- _Work order_:
Which lines run from the start of the material below through the line containing "--ribbon: #f27f81; --ribbon-tail: #f05154;"? Retype them exactly, pictures excluded.

- _Dataset_:
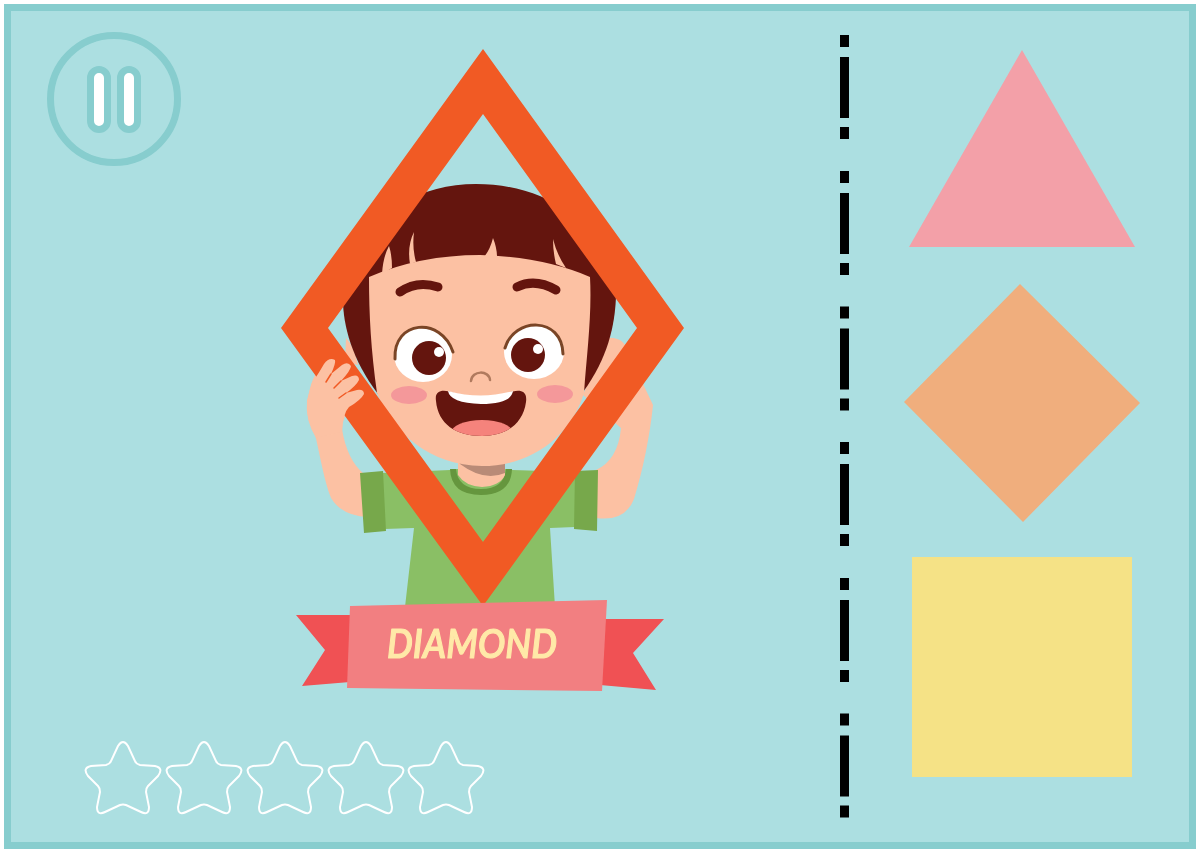
<!DOCTYPE html>
<html lang="en">
<head>
<meta charset="utf-8">
<title>Diamond shape game</title>
<style>
:root {
  --sky: #acdfe1; --teal: #87cdce; --white: #fff; --ink: #000;
  --orange: #f15a24; --hair: #64150e; --skin: #fcc1a3; --skin-shade: #b98b77; --crease: #b07a5e;
  --blush: #f4989a; --tongue: #f5837c; --lid: #7a4526;
  --shirt: #8abf65; --sleeve: #77a84b; --collar: #65963e;
  --ribbon: #f27f81; --ribbon-tail: #f05154; --cream: #ffe9a8;
  --pink: #f3a0a8; --apricot: #f0ae7d; --yellow: #f5e286;
}
* { box-sizing: border-box; }
html, body { margin: 0; overflow: hidden; background: var(--white); }
.board { position: relative; width: 1200px; height: 853px; overflow: hidden; background: var(--white); }
.panel { position: absolute; left: 4px; top: 4px; width: 1192px; height: 845px; border: 7px solid var(--teal); background: var(--sky); }
.pause { position: absolute; left: 47px; top: 32px; width: 134px; height: 134px; border: 7px solid var(--teal); border-radius: 50%; display: flex; justify-content: center; align-items: center; gap: 6px; }
.pause-bar { width: 24px; height: 67px; border: 7px solid var(--teal); border-radius: 12px; background: var(--white); }
.artwork { position: absolute; left: 0; top: 0; display: block; }
.word { font: 600 40px Lato, "Open Sans", sans-serif; font-style: italic; fill: var(--cream); stroke: var(--cream); stroke-width: 1.2; stroke-linejoin: round; }
.stars { fill: none; stroke: var(--white); stroke-width: 2; }
</style>
</head>
<body>
<main class="board">
  <div class="panel"></div>
  <div class="pause" role="img" aria-label="Pause">
    <span class="pause-bar"></span><span class="pause-bar"></span>
  </div>
  <svg class="artwork" width="1200" height="853" viewBox="0 0 1200 853">
    <defs>
      <path id="star" d="M-5 746Q0 738 5 746L12 761Q13 764 17 765L32 766Q41 768 35 776L25 786Q23 788 23 792L26 807Q26 816 18 812L3 805Q0 804-3 805L-18 812Q-26 816-26 807L-23 792Q-23 788-25 786L-35 776Q-41 768-32 766L-17 765Q-13 764-12 761Z"/>
      <g id="dash">
        <rect x="840" y="35" width="9" height="12"/>
        <rect x="840" y="57" width="9" height="61"/>
        <rect x="840" y="127" width="9" height="12"/>
      </g>
      <clipPath id="mouth-area"><path d="M436 401C434 388 446 390 454 393Q481 401 508 393C516 390 528 388 526 402C523 424 506 436 482 436C456 436 438 424 436 401Z"/></clipPath>
    </defs>

    <g id="arms" fill="var(--skin)">
      <path d="M606 338Q624 336 628 352L653 405C650 435 643 470 634 499Q625 522 596 518V470Q618 460 621 428L600 410L583 395Z"/>
      <path d="M320 368Q309 380 307 408Q307 420 315 434C321 460 324 480 331 498Q342 516 368 517L364 474Q347 460 342 429Q342 418 350 409Z"/>
      <path d="M346 338Q354 346 358 365L345 362Z"/>
    </g>

    <g id="shirt">
      <path fill="var(--shirt)" d="M381 473L450 470H512L577 472L575 527L550 528L555 607H405L414 528L384 529Z"/>
      <path fill="var(--sleeve)" d="M360 473L383 471L386 531L364 533ZM575 471L598 470L597 531L574 529Z"/>
      <path fill="var(--collar)" d="M450 469Q451 495 481 495Q511 495 512 469Z"/>
      <path fill="var(--shirt)" d="M456 469Q458 489 481 489Q504 489 506 469Z"/>
      <path fill="var(--skin)" d="M458 450H505V475Q500 486 482 487Q465 486 458 475Z"/>
      <path fill="var(--skin-shade)" d="M458 459Q481 470 505 459V473Q484 482 460 464Z"/>
    </g>

    <g id="head">
      <path fill="var(--hair)" d="M378 394C352 360 343 325 343 300C345 230 405 184 476 184C556 184 614 235 616 296C615 325 608 358 583 392Z"/>
      <path fill="var(--skin)" d="M369 277Q420 255 480 255Q544 257 590 277C592 315 587 352 584 393C570 438 530 466 482 466C430 465 394 434 377 393C371 350 369 315 369 277Z"/>
      <path fill="var(--skin)" d="M389 246Q383 257 382 274L392 268Q392 255 389 246ZM414 232Q407 246 410 264L416 262Q412 248 414 232ZM493 238Q490 250 484 257H497Q497 248 493 238ZM553 239Q553 252 556 264L566 268Q557 255 553 239Z"/>
      <g fill="none" stroke="var(--hair)" stroke-width="9" stroke-linecap="round">
        <path d="M400 292Q417 280 438 287"/>
        <path d="M517 287Q535 278 556 290"/>
      </g>
      <g id="eyes">
        <ellipse cx="423" cy="355" rx="29" ry="27" fill="var(--white)"/>
        <ellipse cx="534" cy="352" rx="30" ry="27" fill="var(--white)"/>
        <g fill="none" stroke="var(--lid)" stroke-width="3" stroke-linecap="round">
          <path d="M395 359C393 320 441 316 453 352"/>
          <path d="M505 348C514 317 562 316 563 354"/>
        </g>
        <circle cx="429" cy="358" r="17" fill="var(--hair)"/>
        <circle cx="528" cy="355" r="17" fill="var(--hair)"/>
        <circle cx="439" cy="352" r="5" fill="var(--white)"/>
        <circle cx="538" cy="349" r="5" fill="var(--white)"/>
      </g>
      <path d="M471 381C472 370 489 370 490 380" fill="none" stroke="var(--crease)" stroke-width="2.5" stroke-linecap="round"/>
      <ellipse cx="409" cy="395" rx="18" ry="9" fill="var(--blush)"/>
      <ellipse cx="555" cy="394" rx="18" ry="9" fill="var(--blush)"/>
      <g clip-path="url(#mouth-area)">
        <rect x="430" y="385" width="100" height="55" fill="var(--hair)"/>
        <ellipse cx="482" cy="433" rx="31" ry="13" fill="var(--tongue)"/>
      </g>
      <path fill="var(--white)" d="M448 391Q481 400 513 391Q511 404 481 404Q450 403 448 391Z"/>
    </g>

    <path id="diamond-frame" fill="var(--orange)" fill-rule="evenodd" d="M483 49L684 328L483 606L281 328ZM483 114L328 328L483 542L637 328Z"/>

    <g id="fingers">
      <path fill="var(--skin)" d="M312 383Q319 373 324 364Q329 357 335 360Q336 363 331 374L342 365Q348 361 351 366Q351 370 341 381L352 376Q359 374 359 380Q356 386 346 393L357 390Q364 389 364 394Q361 400 349 407Q343 413 342 432L316 438Q305 420 307 400Z"/>
      <path d="M331 374L326 382M341 381L334 388M346 393L339 398" fill="none" stroke="var(--orange)" stroke-width="1.5" stroke-linecap="round"/>
    </g>

    <g id="ribbon">
      <path fill="var(--ribbon-tail)" d="M296 615H350V682L302 686L325 650ZM604 619H664L633 653L656 690L600 685Z"/>
      <path fill="var(--ribbon)" d="M350 606L607 600L602 691L347 688Z"/>
      <text class="word" x="387" y="658" textLength="170" lengthAdjust="spacingAndGlyphs">DIAMOND</text>
    </g>

    <g class="stars" role="img" aria-label="Five empty stars">
      <use href="#star" x="123"/><use href="#star" x="204"/><use href="#star" x="285"/><use href="#star" x="366"/><use href="#star" x="446"/>
    </g>

    <g id="divider" fill="var(--ink)">
      <use href="#dash"/><use href="#dash" y="136"/><use href="#dash" y="271.5"/><use href="#dash" y="407"/><use href="#dash" y="543"/><use href="#dash" y="678.5"/>
    </g>

    <g id="answer-shapes">
      <polygon points="1022,50 1135,247 909,247" fill="var(--pink)"/>
      <polygon points="1020,284 1140,403 1023,522 904,402" fill="var(--apricot)"/>
      <rect x="912" y="557" width="220" height="220" fill="var(--yellow)"/>
    </g>
  </svg>
</main>
</body>
</html>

- _Written response_:
<!DOCTYPE html>
<html lang="en">
<head>
<meta charset="utf-8">
<title>Diamond shape game</title>
<style>
:root {
  --sky: #acdfe1; --teal: #87cdce; --white: #fff; --ink: #000;
  --orange: #f15a24; --hair: #64150e; --skin: #fcc1a3; --skin-shade: #b98b77; --crease: #b07a5e;
  --blush: #f4989a; --tongue: #f5837c; --lid: #7a4526;
  --shirt: #8abf65; --sleeve: #77a84b; --collar: #65963e;
  --ribbon: #f27f81; --ribbon-tail: #f05154; --cream: #ffe9a8;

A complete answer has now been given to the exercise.